(What to produce): Scan the records for the string "STEPS", then copy each line that has it.

Source texts of formatted documents:
------------------------------------------------

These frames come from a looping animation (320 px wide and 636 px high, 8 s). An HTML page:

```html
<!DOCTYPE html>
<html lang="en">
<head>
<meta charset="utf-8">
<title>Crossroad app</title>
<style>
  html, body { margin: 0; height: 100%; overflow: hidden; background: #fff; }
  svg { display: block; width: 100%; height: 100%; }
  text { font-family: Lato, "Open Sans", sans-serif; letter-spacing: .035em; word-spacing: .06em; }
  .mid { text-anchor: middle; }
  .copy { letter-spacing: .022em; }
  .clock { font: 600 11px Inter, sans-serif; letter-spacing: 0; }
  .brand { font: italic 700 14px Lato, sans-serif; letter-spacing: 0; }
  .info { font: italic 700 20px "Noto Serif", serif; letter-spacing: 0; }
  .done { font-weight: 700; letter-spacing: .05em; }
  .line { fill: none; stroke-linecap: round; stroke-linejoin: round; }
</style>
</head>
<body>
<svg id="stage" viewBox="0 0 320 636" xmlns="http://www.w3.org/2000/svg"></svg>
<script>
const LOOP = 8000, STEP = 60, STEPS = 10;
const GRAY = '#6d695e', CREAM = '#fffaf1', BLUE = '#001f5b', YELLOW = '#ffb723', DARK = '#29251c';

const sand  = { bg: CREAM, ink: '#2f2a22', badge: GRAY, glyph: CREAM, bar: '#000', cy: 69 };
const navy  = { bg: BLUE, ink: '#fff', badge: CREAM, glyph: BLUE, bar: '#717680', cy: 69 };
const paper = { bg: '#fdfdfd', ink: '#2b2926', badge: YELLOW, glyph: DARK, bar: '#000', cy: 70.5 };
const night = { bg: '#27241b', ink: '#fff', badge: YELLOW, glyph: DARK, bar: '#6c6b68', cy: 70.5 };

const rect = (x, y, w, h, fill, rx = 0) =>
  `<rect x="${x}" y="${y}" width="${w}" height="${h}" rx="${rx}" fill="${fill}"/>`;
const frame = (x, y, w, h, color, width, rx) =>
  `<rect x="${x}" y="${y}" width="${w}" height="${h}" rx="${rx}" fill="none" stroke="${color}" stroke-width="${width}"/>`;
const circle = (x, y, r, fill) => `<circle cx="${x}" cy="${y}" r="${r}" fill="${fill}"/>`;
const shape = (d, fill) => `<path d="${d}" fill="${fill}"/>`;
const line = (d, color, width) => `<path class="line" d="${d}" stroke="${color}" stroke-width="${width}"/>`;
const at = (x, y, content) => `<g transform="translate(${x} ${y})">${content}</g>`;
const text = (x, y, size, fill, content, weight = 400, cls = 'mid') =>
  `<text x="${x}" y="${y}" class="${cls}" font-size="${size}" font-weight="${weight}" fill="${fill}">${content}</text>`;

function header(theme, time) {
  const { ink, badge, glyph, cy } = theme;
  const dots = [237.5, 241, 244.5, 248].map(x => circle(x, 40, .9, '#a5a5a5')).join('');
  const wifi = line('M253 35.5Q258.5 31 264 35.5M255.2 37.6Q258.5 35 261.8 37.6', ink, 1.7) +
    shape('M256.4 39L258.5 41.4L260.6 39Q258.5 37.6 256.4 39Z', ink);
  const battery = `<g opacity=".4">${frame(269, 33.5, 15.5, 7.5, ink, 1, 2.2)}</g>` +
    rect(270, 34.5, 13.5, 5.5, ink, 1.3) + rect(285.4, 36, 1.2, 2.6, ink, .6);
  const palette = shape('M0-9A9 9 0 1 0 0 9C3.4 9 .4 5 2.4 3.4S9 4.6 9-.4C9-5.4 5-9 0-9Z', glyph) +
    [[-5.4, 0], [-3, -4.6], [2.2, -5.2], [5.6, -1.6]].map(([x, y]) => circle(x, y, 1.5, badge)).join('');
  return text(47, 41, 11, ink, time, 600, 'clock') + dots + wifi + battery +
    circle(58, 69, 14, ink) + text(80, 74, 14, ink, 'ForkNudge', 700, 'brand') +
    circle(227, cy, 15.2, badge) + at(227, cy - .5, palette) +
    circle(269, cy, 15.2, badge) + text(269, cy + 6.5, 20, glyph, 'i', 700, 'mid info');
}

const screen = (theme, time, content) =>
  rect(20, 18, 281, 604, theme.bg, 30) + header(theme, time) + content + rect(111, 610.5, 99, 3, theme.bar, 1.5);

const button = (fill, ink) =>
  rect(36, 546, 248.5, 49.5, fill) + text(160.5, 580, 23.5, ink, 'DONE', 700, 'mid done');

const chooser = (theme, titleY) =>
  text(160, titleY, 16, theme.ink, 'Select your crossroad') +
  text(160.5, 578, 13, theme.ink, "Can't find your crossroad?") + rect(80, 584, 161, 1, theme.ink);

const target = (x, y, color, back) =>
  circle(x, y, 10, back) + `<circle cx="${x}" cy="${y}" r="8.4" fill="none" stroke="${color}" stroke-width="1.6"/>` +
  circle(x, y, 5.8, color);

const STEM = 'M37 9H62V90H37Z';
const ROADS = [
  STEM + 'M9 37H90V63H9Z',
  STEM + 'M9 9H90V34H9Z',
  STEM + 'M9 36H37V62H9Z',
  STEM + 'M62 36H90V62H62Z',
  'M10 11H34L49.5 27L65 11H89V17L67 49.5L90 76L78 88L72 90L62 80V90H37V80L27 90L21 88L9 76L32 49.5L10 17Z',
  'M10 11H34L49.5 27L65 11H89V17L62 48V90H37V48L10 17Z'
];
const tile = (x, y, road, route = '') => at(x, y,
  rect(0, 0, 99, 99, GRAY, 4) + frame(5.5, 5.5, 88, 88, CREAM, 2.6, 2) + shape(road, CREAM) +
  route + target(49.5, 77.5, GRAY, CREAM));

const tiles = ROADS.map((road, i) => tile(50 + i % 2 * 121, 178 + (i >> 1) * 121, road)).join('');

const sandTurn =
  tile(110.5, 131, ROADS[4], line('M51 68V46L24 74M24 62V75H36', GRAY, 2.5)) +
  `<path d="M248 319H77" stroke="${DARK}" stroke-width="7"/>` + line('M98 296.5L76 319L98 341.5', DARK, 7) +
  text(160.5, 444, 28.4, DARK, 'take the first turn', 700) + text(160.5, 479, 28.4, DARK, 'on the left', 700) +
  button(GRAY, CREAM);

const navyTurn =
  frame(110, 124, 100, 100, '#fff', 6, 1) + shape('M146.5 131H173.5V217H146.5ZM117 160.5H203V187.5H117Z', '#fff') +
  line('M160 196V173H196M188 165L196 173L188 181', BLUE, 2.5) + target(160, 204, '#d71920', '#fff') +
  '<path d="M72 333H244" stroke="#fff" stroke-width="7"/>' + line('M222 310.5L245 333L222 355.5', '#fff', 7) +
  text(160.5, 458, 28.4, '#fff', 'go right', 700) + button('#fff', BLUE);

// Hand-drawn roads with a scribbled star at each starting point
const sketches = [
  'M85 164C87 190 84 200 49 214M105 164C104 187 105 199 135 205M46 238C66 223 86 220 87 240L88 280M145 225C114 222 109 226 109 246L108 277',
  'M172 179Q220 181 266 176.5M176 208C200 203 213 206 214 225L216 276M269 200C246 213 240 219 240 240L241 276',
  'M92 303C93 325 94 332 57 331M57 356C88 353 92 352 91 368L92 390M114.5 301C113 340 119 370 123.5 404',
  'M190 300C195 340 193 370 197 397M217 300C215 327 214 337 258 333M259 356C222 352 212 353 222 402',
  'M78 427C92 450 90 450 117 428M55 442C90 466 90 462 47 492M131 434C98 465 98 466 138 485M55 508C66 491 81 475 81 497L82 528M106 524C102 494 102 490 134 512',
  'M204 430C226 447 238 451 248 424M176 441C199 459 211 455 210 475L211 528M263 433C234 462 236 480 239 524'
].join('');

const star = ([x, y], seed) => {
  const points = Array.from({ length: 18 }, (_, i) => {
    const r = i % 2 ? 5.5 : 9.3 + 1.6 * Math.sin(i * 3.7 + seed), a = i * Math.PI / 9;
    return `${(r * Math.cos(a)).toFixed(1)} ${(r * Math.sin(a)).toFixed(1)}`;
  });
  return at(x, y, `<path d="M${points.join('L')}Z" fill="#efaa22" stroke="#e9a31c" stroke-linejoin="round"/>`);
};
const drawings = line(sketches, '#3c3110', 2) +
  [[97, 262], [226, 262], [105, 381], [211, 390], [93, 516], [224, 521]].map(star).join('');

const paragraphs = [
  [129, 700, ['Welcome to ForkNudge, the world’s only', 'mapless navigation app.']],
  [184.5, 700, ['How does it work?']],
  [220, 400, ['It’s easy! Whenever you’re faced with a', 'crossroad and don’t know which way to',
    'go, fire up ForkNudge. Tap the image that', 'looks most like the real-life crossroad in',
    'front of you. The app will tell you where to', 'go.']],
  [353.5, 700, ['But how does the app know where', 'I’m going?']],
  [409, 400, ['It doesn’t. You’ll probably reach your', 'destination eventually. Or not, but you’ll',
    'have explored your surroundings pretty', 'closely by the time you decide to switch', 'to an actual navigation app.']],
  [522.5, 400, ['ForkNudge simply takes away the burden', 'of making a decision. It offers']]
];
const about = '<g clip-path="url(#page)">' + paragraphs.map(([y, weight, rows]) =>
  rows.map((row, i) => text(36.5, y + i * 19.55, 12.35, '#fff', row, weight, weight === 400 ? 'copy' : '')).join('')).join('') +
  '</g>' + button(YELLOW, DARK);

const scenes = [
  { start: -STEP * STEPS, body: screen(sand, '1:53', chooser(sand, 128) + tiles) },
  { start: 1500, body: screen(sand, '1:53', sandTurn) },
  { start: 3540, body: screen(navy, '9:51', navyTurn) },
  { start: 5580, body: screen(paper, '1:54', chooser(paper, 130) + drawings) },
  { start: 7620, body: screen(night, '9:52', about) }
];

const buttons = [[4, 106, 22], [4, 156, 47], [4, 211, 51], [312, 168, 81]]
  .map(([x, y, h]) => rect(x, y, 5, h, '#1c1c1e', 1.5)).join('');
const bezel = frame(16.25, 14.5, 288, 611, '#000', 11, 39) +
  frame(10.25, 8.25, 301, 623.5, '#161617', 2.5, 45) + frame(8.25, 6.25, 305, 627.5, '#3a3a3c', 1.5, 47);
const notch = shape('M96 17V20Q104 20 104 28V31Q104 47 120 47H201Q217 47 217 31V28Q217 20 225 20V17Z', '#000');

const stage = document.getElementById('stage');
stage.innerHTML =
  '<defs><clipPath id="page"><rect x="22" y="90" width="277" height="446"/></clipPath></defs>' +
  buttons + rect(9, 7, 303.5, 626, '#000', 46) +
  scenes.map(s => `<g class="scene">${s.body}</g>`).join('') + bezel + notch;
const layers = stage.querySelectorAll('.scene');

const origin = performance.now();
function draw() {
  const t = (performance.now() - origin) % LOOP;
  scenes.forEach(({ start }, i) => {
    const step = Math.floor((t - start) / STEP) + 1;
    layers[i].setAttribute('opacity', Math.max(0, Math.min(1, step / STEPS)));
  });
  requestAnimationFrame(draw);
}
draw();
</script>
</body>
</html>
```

------------------------------------------------

(Response to this task):
const LOOP = 8000, STEP = 60, STEPS = 10;
  { start: -STEP * STEPS, body: screen(sand, '1:53', chooser(sand, 128) + tiles) },
    layers[i].setAttribute('opacity', Math.max(0, Math.min(1, step / STEPS)));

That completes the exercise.